Rugby Australia has axed more than 40 per cent of staff, citing financial woes, including the COVID-19 crisis, in a successful bid to stave off insolvency.
Interim Rugby Australia CEO Rob Clarke told ABC’s 7.30 that staff cuts at the national governing body for rugby union were expected to be concluded today by telephone.
“We will be reducing our full-time headcount by 47 people,” he said.
“We will be reducing our contractors and casuals by over 30 people and taking $5.5 million out of the annual salary bill of Rugby Australia.
It’s over 30 per cent of the full-time staff. If you include the contractors and casuals, it’s well over 40 per cent.
“I take it very seriously because it’s impacting people’s lives and family’s lives.

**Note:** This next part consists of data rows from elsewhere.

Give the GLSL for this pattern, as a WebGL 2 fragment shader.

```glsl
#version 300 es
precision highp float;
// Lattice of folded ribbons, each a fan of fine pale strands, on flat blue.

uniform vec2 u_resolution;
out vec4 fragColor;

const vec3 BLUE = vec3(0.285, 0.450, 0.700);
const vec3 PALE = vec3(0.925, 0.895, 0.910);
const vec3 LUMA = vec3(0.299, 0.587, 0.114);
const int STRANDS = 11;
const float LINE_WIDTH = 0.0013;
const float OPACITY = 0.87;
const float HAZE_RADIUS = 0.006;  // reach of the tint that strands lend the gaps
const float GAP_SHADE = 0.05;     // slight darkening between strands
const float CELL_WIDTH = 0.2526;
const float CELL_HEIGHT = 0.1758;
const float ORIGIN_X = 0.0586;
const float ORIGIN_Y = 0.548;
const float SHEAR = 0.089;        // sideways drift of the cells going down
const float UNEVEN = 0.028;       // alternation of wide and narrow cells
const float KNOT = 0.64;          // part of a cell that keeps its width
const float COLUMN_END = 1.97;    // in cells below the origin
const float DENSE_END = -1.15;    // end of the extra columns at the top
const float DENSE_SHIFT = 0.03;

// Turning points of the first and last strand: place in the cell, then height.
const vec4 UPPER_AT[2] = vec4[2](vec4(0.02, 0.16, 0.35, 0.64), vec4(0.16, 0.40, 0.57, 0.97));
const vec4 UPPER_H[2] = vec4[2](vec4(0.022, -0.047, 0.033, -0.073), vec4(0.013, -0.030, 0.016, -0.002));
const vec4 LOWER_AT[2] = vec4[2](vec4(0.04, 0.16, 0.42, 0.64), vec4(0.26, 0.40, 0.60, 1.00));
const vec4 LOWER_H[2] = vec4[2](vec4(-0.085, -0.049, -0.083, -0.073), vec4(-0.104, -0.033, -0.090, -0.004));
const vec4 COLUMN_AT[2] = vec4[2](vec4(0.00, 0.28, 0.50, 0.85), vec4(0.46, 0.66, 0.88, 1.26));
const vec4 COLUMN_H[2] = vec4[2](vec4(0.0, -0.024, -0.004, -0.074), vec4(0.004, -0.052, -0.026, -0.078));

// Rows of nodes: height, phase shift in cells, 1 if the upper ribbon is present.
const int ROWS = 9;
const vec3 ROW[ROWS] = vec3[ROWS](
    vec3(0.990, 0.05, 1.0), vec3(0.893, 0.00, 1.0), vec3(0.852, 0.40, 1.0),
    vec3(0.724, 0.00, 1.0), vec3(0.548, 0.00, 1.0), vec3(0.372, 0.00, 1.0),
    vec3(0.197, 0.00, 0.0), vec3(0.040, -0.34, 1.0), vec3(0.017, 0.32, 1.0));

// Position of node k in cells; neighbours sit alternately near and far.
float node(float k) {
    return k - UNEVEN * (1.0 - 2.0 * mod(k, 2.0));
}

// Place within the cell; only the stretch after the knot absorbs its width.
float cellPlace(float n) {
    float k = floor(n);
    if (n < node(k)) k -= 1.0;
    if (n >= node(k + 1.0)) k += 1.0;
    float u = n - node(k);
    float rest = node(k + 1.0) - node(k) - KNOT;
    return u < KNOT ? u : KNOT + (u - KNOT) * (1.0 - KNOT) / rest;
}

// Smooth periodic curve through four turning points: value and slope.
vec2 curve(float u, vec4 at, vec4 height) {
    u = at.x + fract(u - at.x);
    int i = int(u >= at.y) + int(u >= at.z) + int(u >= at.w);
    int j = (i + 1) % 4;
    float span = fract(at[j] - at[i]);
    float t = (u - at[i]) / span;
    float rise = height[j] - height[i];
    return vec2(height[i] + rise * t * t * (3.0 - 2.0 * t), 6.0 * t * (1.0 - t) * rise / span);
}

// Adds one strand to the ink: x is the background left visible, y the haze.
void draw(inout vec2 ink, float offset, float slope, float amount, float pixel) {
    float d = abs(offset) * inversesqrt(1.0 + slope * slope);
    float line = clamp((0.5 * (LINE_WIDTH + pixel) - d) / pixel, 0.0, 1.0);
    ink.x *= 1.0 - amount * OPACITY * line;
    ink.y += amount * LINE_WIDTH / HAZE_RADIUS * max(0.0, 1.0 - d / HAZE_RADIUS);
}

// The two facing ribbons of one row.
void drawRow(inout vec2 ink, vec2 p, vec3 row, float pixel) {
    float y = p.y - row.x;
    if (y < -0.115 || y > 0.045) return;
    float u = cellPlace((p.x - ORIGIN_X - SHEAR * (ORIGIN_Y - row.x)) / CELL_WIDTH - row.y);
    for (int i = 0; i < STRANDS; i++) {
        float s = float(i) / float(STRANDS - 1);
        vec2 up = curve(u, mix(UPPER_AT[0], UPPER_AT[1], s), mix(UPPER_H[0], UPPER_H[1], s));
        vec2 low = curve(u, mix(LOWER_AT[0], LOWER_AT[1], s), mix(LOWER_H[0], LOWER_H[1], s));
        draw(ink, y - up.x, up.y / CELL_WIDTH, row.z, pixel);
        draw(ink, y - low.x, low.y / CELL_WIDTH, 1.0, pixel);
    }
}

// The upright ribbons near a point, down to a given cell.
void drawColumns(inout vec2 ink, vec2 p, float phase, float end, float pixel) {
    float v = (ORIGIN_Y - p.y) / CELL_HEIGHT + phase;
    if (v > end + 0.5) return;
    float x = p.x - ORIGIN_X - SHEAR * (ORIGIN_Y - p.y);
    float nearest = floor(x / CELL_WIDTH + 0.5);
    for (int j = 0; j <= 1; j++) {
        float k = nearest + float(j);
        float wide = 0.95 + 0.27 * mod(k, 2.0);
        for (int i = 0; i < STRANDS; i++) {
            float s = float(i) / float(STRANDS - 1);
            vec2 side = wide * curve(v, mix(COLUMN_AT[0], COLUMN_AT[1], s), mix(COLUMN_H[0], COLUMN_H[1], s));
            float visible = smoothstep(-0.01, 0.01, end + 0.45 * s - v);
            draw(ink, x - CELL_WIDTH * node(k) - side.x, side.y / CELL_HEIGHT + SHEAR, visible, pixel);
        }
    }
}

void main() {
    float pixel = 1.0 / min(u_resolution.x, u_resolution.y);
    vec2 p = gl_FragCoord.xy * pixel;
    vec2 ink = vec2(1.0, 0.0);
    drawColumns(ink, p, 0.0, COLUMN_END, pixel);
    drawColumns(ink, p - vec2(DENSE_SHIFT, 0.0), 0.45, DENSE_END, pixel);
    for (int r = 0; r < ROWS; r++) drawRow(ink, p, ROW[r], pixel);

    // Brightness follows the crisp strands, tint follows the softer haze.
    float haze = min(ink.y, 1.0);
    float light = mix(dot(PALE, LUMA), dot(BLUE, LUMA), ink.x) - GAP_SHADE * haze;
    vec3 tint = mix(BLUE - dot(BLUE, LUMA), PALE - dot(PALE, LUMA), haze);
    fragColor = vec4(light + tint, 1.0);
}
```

So, it’s something that we must do very responsibly, but I did think it was necessary, and the board supported that.”
Mr Clarke still thinks rugby union in Australia has a bright future.
“It’s a challenging future right now, as most businesses, and certainly sports, are going through COVID,” he said.
“That said, I think that provides a nice opportunity.
“‘Why waste a crisis’ is a common phrase, and I think it actually relates to what we have in front of us now.”
The job losses come after KPMG signed off on Rugby Australia’s books for the past financial year, with the help of a $6.9 million loan from HSBC Bank.
“We are working with a coalition of major professional participation sports to secure some form of [government] relief, along with NRL, AFL, cricket, tennis, netball, but otherwise our books are clean and I feel that the future is bright,” Mr Clarke said.
Criticism from ex-captains
The governing body’s fortunes of late have included the exit of former CEO Raelene Castle, an out-of-court settlement with Israel Folau, a declining audience, board leaks and allegations of mismanagement from former players.
Former Wallabies captain Nick Farr-Jones was part of a group of ex-captains who wrote an open letter to Rugby Australia’s board seeking sweeping changes.
“Look, I think it’s going to escalate in the next few months,” he told 7.30 before the cuts were announced.
“I wish the interim chief executive Rob Clarke and the new incoming chairman all the very best for the sake of rugby.
“There’s absolutely no doubt I think we made a grave mistake knocking back the Foxtel broadcasting deal.”
Rugby Australia walked away from a $57 million broadcasting deal with Foxtel and is now looking for a new broadcast partner.
“I can’t understand how a couple of guys were paid a million dollars to consult for Rugby Australia [on the Foxtel deal] when you look at spending $320,000 a day in rugby, having over 200 staff, having corporate costs of nearly $20 million a year.
“I just cannot understand it. There’s going to have to be a significant reset.”
Rugby Australia spent more than $1.8 billion over the past two decades, only to see the national team’s world ranking slump from second to around seventh and a 42 per cent decline in Super Rugby viewership.
“It’s just that we’re behind the eight ball in Australia at the moment. I think there’s been a lot of mismanagement in the last few years,” Farr-Jones said.
‘It’s not where we want to be’
Mr Clarke denied there had been any “mismanagement”.
“As to decisions made from past administrations, they are questions you can ask them. I’m sure they had reasons why they made the decision they did,” he said.
“My job is to secure the future of the game while I’m in this chair.”
Mr Clarke admitted the Wallabies’ on-field performance was lacking.
“I agree. We have been No.1 in the past and where we sit today is not where we want to be.
“So that is a focus of our high-performance team under Scott Johnson and new coach Dave Rennie.”
However, former Wallaby and president of the Eastwood Rugby Club, Brett Papworth, said there had been too much focus on elite forms of the game, citing reports that RA spent $19 million on corporate costs and only $4.3 million on community rugby.
“[Rugby Australia has] chopped all the trees down and been a fantastic logging business and they’ve built massive timber mills, but they’ve forgotten to plant any new trees,” he told 7.30.
“They’ve invested nothing in the future of the kids playing the game.”